The baroque cellar palace
From 1693, the Dürnstein canons kept wine cellars at the town gates. Hieronymus Übelbacher, elected provost in 1710, had the baroque cellar palace built over one of the cellar exits following completion of a new underground system of cellars.
It was constructed by the Tyrolean mason Gabriel Oedl based on designs by Jakob Prandtauer and is considered a baroque landmark of the Wachau region.
The small ‘maison de plaisance in the Wachau vineyards’ as it was known back then, originally used by Provost Übelbacher for wine tasting, is a two-storey building with a cruciform layout.
The cellar palace has welcomed many famous guests over the centuries, such as Austrian chancellor Leopold Figl during negotiations on the 1955 Austrian State Treaty. They say that Dürnstein’s wine significantly contributed to the success of the negotiations. The table where the discussions took place can still be viewed as part of a guided tour of Domäne Wachau’s vast cellars.
Thanks to extensive restoration of its interior in 2006, frescoes, stucco and murals are gleaming once more. The eastern cabinet has a fresco depicting the four elements on the broad sides and the lion and eagle, Provost Übelbacher’s heraldic animals, on the narrow sides. In the side room to the west you can recognise the four seasons on the edges of a putto or cherub sky with interwoven hunting motifs.

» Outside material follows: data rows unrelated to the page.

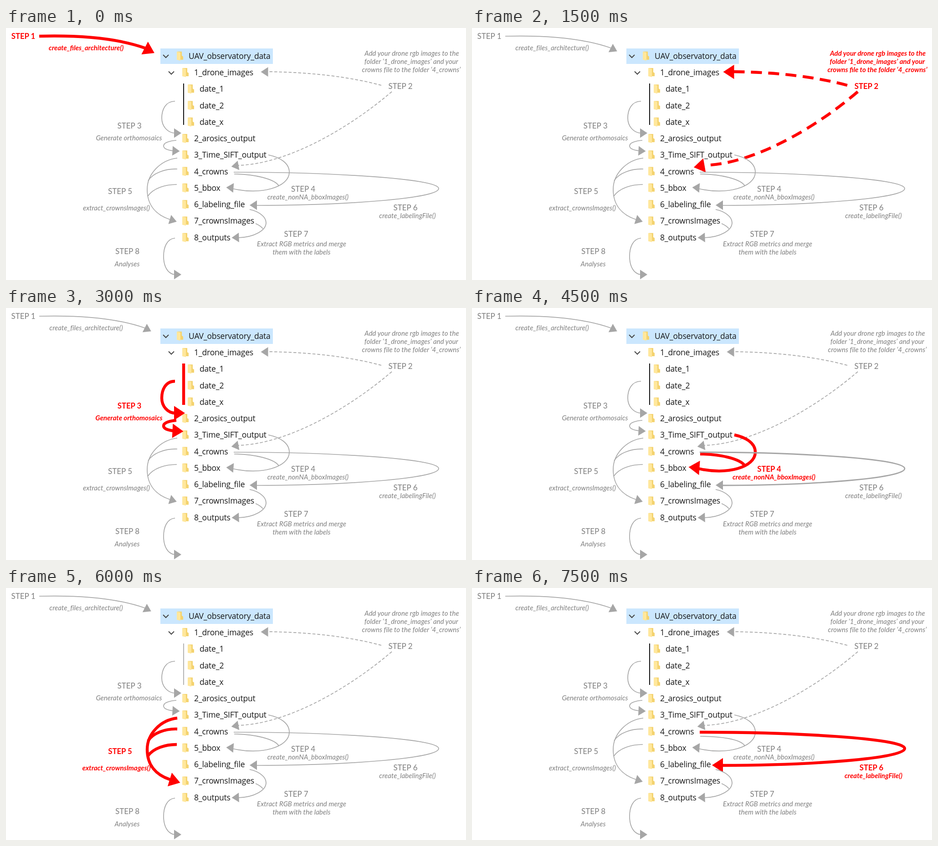
These frames come from a looping animation (1010 px wide and 554 px high, 8 s). An HTML page:

```html
<!DOCTYPE html>
<html lang="en">
<head>
<meta charset="utf-8">
<title>Workflow steps</title>
<style>
html, body { margin: 0; width: 100%; height: 100%; overflow: hidden; background: #fff; }
svg { display: block; }
.tree { font: 17.5px "Open Sans", "Noto Sans", sans-serif; letter-spacing: -.18px; fill: #181818; }
.step text { font: 17px Lato, sans-serif; fill: #7f7f7f; text-anchor: middle; }
.step .note { font-size: 14.9px; font-style: italic; letter-spacing: .1px; }
.line { fill: none; stroke: #a6a6a6; stroke-width: 1.7; }
.dash { stroke-dasharray: 6.5 4; }
.head { fill: #a6a6a6; }
.bar { stroke: #111; stroke-width: 2; }
.on text { font-weight: bold; font-size: 16.7px; fill: #f00; }
.on .note { font-size: 15.1px; letter-spacing: 0; }
.on .line { stroke: #f00; stroke-width: 6.4; }
.on .dash { stroke-dasharray: 24 14; }
.on .head { fill: #f00; transform: scale(1.5); }
.at4 .s6 .line { stroke-width: 2.8; }
.at5 .bar { stroke: #a6a6a6; stroke-width: 1.7; }
</style>
</head>
<body>
<svg id="stage" width="1010" height="554" viewBox="0 0 1010 554"></svg>
<script>
const rows = ['UAV_observatory_data', '1_drone_images', 'date_1', 'date_2', 'date_x',
  '2_arosics_output', '3_Time_SIFT_output', '4_crowns', '5_bbox',
  '6_labeling_file', '7_crownsImages', '8_outputs'];

// label: [x, y]; notes: [text, x, y]; heads: [base x, base y, angle]
const steps = [
  { label: [38, 24], notes: [['create_files_architecture()', 176, 49]],
    lines: ['M73,18C150,16 240,21 305,44'], heads: [[304.5, 44, 27]] },
  { label: [866, 134], dashed: true,
    notes: [['Add your drone rgb images to the', 891, 61],
      ['folder ‘1_drone_images’ and your', 890, 79],
      ['crowns file to the folder ‘4_crowns’', 890, 97]],
    lines: ['M824,126Q720,98 574,96', 'M847,140C760,215 620,300 508,302'],
    heads: [[575.5, 96.5, 180], [510.5, 302, 170]] },
  { label: [271, 221], notes: [['Generate orthomosaics', 270, 247]],
    lines: ['M371,161C350,161 342,180 342,198C342,216 355,231 372,231',
      'M374,247C360,248 346,252 346,259C346,266 358,269 368,270'],
    heads: [[369, 231, 0], [365.5, 270, 3]], bar: true },
  { label: [652.5, 359.5], notes: [['create_nonNA_bboxImages()', 663, 377]],
    lines: ['M576,279C600,284 622,296 622,317C622,350 560,368 497,353',
      'M501,321C545,321 590,332 599,347'],
    heads: [[499.5, 351.5, 184]] },
  { label: [250.5, 364.5], notes: [['extract_crownsImages()', 242.5, 400.5]],
    lines: ['M376,286C340,290 310,320 310,355C310,390 330,411 360,421',
      'M376,310C350,309 322,319 312,336', 'M375,344C350,344 323,352 311,370'],
    heads: [[359.5, 421, 17]] },
  { label: [877, 401], notes: [['create_labelingFile()', 881.5, 418]],
    lines: ['M500,317C700,317 950,330 950,353C950,375 740,390 548,390'],
    heads: [[551, 389.5, 180]] },
  { label: [637, 459],
    notes: [['Extract RGB metrics and merge', 649, 480], ['them with the labels', 649, 498]],
    lines: ['M535,399C555,403 571,415 571,428C571,445 545,460 510,461',
      'M548,430Q558,434 564,441'],
    heads: [[511.5, 460.5, 178]] },
  { label: [266.5, 497], notes: [['Analyses', 266, 524]],
    lines: ['M371,462C353,463 346,483 346,502C346,524 355,540 370,542'],
    heads: [[369, 542, 0]] },
];

const each = (list, draw) => list.map(draw).join('');

function treeRow(name, i) {
  const x = i === 0 ? 375 : i > 1 && i < 5 ? 399 : 387;
  const y = 61.7 + i * 36.27;
  return `<g transform="translate(${x} ${y - 10})">
    <path d="M1,0H11V9L14,11V18H1Z" fill="#f4d370"/><path d="M0,0L8,2V20L0,18Z" fill="#ffe79c"/></g>
    <text x="${x + 26}" y="${y + 6}">${name}</text>`;
}

function stepGroup(s, i) {
  const lineClass = s.dashed ? 'line dash' : 'line';
  return `<g class="step s${i + 1}">
    ${s.bar ? '<path class="line bar" d="M390,122V213"/>' : ''}
    ${each(s.lines, d => `<path class="${lineClass}" d="${d}"/>`)}
    ${each(s.heads, ([x, y, a]) => `<g transform="translate(${x} ${y}) rotate(${a})">
      <path class="head" d="M0,-10.500L16,0L0,10.500Z"/></g>`)}
    <text x="${s.label[0]}" y="${s.label[1]}">STEP ${i + 1}</text>
    ${each(s.notes, ([t, x, y]) => `<text class="note" x="${x}" y="${y}">${t}</text>`)}
  </g>`;
}

const stage = document.getElementById('stage');
stage.innerHTML = `<rect x="339" y="45" width="247" height="34" fill="#cbe7fe"/>
  <path d="M345,59l6,6l6,-6M357,95.500l6,6l6,-6" fill="none" stroke="#444" stroke-width="2"/>
  <g class="tree">${each(rows, treeRow)}</g>${each(steps, stepGroup)}`;

const groups = [...stage.querySelectorAll('.step')];
const branch = groups[3].querySelectorAll('.line')[1];
let shown = 0;

function frame(now) {
  const active = Math.floor(now % 8000 / 1500) + 1;
  if (active !== shown) {
    shown = active;
    stage.setAttribute('class', 'at' + active);
    groups.forEach((g, i) => g.classList.toggle('on', i + 1 === active));
    // The branch from 4_crowns makes room for the thick line above it
    const y = active === 6 ? 326 : 321;
    branch.setAttribute('d', `M501,${y}C545,${y} 590,332 599,347`);
  }
  requestAnimationFrame(frame);
}
frame(performance.now());
</script>
</body>
</html>
```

After the dissolution of the Augustinian abbey in the course of reforms under Emperor Joseph II in 1788, the princes of Starhemberg acquired its vineyards and cellar palace. A century and a half later, shortly before the outbreak of World War Two, Ernst Rüdiger of Starhemberg sold his vineyards to the newly founded Wachau wine cooperative, now known as ‘Domäne Wachau’.
Domäne Wachau is one of the leading wineries in Austria. Through constant innovation and new ideas, it stands for elegant and puristic wines from the steep vineyards of the Wachau region. Together with vintner families and technical know-how, it ensures an impressive variety of wines from the top vineyards of the Wachau region.
Supported by the Federal Province of Lower Austria and the European Union